I suspect you want it. Most authors do. Who doesn’t want to be the next big thing?
I realized a long time ago I would never write the great American novel. I lowered my expectations and did away with my illusions. However, I write to be read. I won’t deny it.
The other day a friend and I were chatting about the vagaries of fate and fame, discussing why one work of fiction, deserving or not, succeeds while another fails. She and I agreed we could make billions if we could somehow tease out the secret behind success.
What if we could bottle and sell the key to success, like, say, a perfume, a simple pheromone you dab behind your ears? Can you imagine? We’d be set for life. We could both retire today.
I think the secret is this – There is none. There is no one thing you can point to and say – that’s why so and so is successful. You can’t even point to talent. Not even unique, inspiring, amazing talent.
One day an author releases a particular work at what turns out (in hindsight) to be the right time. She hits upon the right theme, in the right genre, catches the eyes of the right readers and strikes the right chord.
There you have it.
You can’t TRY to do this. In fact I’d go so far as to say TRYING makes success all the more elusive.
Whatever has succeeded in the past for one author is unlikely to succeed in the present or future for another author regardless of ability.
Bill Cosby– “I don’t know the key to success, but the key to failure is trying to please everybody.”
It’s very difficult, if not impossible, to duplicate success. There is no straight arrow path to fame and fortune. Yes, some genre authors do essentially ‘clone’ success, but as science has discovered some clones, those with short telomeres, suffer from rapid aging. Therefore one wonders if literary clones will stand the test of time. I doubt it.
So what are we left with?
Hard work and dedication to your craft. Writing the best book you can and letting it go.
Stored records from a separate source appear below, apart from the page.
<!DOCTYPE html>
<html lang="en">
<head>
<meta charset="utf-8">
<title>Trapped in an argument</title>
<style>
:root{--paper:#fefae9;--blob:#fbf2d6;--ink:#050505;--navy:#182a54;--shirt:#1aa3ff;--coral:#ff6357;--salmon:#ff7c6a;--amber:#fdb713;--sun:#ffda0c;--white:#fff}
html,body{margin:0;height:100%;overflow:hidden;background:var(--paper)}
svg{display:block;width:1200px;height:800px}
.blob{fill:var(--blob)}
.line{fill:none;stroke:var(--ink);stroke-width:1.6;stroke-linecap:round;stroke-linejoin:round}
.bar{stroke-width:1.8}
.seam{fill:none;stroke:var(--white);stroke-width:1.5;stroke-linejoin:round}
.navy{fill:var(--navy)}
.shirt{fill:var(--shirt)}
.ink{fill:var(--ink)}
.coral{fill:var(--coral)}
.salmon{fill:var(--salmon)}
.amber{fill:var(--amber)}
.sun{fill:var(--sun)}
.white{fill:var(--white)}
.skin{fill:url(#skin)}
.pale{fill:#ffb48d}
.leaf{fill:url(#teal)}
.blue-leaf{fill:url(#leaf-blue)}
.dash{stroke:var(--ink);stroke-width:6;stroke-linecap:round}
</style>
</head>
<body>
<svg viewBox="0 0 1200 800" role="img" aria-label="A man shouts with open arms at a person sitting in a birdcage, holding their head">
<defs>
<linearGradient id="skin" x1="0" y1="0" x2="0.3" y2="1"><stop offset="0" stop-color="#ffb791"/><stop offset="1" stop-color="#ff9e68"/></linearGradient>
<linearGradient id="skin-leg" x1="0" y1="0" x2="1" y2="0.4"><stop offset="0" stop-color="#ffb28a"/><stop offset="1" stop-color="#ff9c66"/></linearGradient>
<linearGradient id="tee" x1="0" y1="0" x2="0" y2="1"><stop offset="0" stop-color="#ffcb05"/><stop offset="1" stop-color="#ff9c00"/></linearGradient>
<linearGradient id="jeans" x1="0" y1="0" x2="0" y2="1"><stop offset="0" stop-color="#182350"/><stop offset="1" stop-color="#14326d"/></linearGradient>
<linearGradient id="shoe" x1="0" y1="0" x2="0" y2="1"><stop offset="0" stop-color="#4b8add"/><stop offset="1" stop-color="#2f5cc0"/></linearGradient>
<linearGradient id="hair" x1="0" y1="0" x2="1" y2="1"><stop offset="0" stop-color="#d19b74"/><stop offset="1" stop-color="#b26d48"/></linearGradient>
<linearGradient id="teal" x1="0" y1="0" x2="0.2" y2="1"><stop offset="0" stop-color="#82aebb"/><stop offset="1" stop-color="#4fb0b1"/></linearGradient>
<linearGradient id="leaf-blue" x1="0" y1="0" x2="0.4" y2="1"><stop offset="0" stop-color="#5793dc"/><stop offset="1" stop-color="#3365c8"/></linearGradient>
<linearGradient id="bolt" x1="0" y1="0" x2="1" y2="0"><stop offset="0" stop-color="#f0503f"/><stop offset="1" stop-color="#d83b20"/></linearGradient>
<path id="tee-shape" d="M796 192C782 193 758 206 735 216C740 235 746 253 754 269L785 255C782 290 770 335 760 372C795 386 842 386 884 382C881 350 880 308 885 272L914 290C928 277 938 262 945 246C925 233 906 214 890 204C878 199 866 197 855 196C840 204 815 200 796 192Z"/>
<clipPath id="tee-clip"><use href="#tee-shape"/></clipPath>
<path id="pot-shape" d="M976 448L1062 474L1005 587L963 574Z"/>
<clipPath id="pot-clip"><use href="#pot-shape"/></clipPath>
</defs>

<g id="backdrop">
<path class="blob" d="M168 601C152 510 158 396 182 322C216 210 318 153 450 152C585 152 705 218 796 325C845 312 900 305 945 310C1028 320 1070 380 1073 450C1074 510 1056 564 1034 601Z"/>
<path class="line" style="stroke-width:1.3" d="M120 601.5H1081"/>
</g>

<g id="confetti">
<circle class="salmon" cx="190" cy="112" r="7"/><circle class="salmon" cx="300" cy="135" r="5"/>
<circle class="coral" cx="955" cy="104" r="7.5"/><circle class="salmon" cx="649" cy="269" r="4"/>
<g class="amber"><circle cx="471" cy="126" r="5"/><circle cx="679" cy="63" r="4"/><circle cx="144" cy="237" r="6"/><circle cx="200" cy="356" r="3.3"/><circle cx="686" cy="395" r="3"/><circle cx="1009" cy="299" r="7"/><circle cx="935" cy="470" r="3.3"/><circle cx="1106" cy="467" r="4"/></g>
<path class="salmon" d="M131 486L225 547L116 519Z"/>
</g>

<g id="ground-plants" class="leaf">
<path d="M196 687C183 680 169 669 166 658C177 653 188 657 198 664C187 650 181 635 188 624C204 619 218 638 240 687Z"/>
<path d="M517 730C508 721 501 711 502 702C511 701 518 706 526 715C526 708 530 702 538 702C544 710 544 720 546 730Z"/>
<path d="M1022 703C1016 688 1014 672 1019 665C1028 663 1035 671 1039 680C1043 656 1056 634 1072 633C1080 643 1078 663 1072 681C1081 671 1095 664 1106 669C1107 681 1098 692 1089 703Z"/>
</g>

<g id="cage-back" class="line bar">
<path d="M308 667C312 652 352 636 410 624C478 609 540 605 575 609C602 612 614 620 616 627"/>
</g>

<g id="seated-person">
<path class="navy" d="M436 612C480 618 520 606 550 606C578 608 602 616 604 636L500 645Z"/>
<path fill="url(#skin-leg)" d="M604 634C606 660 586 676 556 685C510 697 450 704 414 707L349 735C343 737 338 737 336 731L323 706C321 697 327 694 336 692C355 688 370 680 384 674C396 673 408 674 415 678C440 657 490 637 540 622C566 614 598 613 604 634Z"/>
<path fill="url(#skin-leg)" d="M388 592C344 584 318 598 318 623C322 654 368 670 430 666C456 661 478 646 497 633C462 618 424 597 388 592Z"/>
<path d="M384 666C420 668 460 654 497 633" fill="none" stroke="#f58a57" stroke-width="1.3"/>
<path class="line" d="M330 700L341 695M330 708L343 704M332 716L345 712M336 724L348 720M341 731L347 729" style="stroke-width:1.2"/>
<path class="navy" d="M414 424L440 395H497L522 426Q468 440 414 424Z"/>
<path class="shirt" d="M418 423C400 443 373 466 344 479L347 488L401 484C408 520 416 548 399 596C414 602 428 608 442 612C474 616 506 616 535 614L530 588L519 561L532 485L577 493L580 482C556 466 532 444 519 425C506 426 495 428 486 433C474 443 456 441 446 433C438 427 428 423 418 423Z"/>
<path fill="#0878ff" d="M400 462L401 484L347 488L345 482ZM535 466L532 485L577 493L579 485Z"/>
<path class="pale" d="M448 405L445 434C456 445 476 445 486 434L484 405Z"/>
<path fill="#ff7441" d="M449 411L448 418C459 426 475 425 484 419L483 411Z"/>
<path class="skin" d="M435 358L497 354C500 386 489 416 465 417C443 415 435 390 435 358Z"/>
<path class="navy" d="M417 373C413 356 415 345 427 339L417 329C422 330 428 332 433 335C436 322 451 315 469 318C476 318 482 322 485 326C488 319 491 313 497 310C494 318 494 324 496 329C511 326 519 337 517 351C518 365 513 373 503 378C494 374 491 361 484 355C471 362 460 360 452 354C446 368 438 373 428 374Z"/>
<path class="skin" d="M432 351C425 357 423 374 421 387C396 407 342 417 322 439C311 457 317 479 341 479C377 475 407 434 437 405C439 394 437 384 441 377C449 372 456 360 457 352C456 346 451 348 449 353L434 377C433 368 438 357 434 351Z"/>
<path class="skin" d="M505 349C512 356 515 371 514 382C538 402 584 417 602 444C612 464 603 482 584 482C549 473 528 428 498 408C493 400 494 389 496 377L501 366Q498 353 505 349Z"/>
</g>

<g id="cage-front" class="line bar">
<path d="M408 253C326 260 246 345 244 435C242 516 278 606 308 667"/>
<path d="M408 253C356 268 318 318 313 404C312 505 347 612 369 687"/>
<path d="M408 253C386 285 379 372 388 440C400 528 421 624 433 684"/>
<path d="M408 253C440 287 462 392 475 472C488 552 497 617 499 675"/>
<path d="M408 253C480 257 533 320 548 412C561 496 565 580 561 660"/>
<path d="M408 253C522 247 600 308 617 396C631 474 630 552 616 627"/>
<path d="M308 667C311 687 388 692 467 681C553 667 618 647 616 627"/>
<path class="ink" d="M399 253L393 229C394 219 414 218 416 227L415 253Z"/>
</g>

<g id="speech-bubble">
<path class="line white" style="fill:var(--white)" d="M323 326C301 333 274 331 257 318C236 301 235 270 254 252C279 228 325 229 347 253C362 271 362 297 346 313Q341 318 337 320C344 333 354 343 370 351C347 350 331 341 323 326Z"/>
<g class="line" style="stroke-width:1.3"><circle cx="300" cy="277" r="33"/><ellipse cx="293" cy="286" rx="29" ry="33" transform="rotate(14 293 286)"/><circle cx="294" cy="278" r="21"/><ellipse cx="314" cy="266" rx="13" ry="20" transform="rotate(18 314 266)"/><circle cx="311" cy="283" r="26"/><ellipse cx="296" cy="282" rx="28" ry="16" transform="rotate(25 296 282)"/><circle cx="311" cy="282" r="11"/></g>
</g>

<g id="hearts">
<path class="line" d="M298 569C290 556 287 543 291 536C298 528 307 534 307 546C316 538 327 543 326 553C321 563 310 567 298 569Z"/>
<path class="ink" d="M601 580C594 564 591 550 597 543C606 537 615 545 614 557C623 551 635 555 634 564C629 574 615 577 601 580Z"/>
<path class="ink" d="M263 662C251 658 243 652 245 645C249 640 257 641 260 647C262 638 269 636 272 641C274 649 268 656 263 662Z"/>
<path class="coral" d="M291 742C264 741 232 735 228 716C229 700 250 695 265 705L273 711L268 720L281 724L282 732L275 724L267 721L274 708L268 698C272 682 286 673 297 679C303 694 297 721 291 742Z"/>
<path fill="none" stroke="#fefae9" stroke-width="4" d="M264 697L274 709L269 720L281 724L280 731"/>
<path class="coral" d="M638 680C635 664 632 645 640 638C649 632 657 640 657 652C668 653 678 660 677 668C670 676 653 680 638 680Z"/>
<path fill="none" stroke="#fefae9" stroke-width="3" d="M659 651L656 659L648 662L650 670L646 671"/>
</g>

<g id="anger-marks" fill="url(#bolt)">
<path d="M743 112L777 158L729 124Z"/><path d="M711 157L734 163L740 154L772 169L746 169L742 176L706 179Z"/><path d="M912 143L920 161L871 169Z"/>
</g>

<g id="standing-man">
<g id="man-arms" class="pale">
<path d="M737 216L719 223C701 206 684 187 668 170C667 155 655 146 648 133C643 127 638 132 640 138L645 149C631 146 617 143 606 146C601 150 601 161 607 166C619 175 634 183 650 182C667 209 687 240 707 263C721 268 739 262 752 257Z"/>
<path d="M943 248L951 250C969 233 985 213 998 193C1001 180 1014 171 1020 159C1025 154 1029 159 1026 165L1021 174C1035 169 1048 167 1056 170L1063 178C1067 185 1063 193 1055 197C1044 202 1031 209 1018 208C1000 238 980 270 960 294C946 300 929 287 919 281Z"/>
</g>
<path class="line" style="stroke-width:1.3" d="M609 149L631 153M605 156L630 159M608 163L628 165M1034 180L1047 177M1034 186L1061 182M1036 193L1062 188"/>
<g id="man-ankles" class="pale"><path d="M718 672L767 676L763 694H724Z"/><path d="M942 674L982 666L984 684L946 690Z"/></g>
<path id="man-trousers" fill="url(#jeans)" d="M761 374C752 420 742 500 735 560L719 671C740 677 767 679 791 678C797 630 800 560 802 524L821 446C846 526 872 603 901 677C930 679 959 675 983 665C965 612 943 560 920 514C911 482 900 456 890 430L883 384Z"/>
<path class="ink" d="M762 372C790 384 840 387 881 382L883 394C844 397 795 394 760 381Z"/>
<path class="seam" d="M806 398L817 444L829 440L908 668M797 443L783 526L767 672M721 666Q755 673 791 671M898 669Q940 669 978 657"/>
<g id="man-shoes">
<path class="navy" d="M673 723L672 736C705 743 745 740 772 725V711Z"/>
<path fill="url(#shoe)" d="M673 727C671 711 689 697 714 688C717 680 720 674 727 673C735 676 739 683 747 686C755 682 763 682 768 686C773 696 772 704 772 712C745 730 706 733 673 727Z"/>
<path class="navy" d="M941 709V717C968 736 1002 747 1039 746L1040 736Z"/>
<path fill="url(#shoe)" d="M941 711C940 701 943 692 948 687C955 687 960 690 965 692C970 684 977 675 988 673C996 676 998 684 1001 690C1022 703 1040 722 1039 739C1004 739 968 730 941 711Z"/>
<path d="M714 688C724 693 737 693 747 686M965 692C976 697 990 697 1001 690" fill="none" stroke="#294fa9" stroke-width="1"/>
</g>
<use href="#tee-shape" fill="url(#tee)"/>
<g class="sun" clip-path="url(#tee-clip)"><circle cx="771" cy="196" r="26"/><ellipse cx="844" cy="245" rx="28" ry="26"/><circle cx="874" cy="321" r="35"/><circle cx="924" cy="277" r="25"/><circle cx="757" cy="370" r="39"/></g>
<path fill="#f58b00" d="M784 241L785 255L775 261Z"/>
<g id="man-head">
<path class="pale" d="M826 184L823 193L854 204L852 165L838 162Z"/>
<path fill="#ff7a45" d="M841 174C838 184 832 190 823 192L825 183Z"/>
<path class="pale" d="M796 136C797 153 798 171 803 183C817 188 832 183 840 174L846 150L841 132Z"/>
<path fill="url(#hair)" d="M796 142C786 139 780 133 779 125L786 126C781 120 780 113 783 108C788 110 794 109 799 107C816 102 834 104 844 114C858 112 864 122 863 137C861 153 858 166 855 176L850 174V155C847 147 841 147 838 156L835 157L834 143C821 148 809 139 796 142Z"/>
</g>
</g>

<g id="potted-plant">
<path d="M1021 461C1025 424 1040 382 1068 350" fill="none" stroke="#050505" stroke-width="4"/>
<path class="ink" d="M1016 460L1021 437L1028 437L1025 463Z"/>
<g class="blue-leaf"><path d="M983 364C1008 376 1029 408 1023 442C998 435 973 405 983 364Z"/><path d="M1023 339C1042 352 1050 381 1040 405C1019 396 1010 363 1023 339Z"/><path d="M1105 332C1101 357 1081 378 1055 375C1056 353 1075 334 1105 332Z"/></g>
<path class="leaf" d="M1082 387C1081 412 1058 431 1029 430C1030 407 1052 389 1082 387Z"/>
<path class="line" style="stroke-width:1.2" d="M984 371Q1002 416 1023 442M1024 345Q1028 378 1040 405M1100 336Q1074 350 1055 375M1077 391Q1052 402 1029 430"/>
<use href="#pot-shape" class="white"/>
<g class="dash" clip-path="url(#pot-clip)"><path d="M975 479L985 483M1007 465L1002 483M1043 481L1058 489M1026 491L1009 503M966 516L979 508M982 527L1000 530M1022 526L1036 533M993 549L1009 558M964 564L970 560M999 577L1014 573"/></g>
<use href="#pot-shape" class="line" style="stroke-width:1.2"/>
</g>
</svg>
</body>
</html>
Maybe you’ll have some success. Maybe you won’t.
Or perhaps it all depends upon how you measure success.
David Frost– ”Don’t aim for success if you want it; just do what you love and believe in, and it will come naturally.”
J. Paul Getty– “Formula for success: Rise early, work hard, strike oil.”
Bill Gates– ”Success is a lousy teacher. It seduces smart people into thinking they can’t lose.”
Vince Lombardi– ”The only place success comes before work is in the dictionary.” Smart man.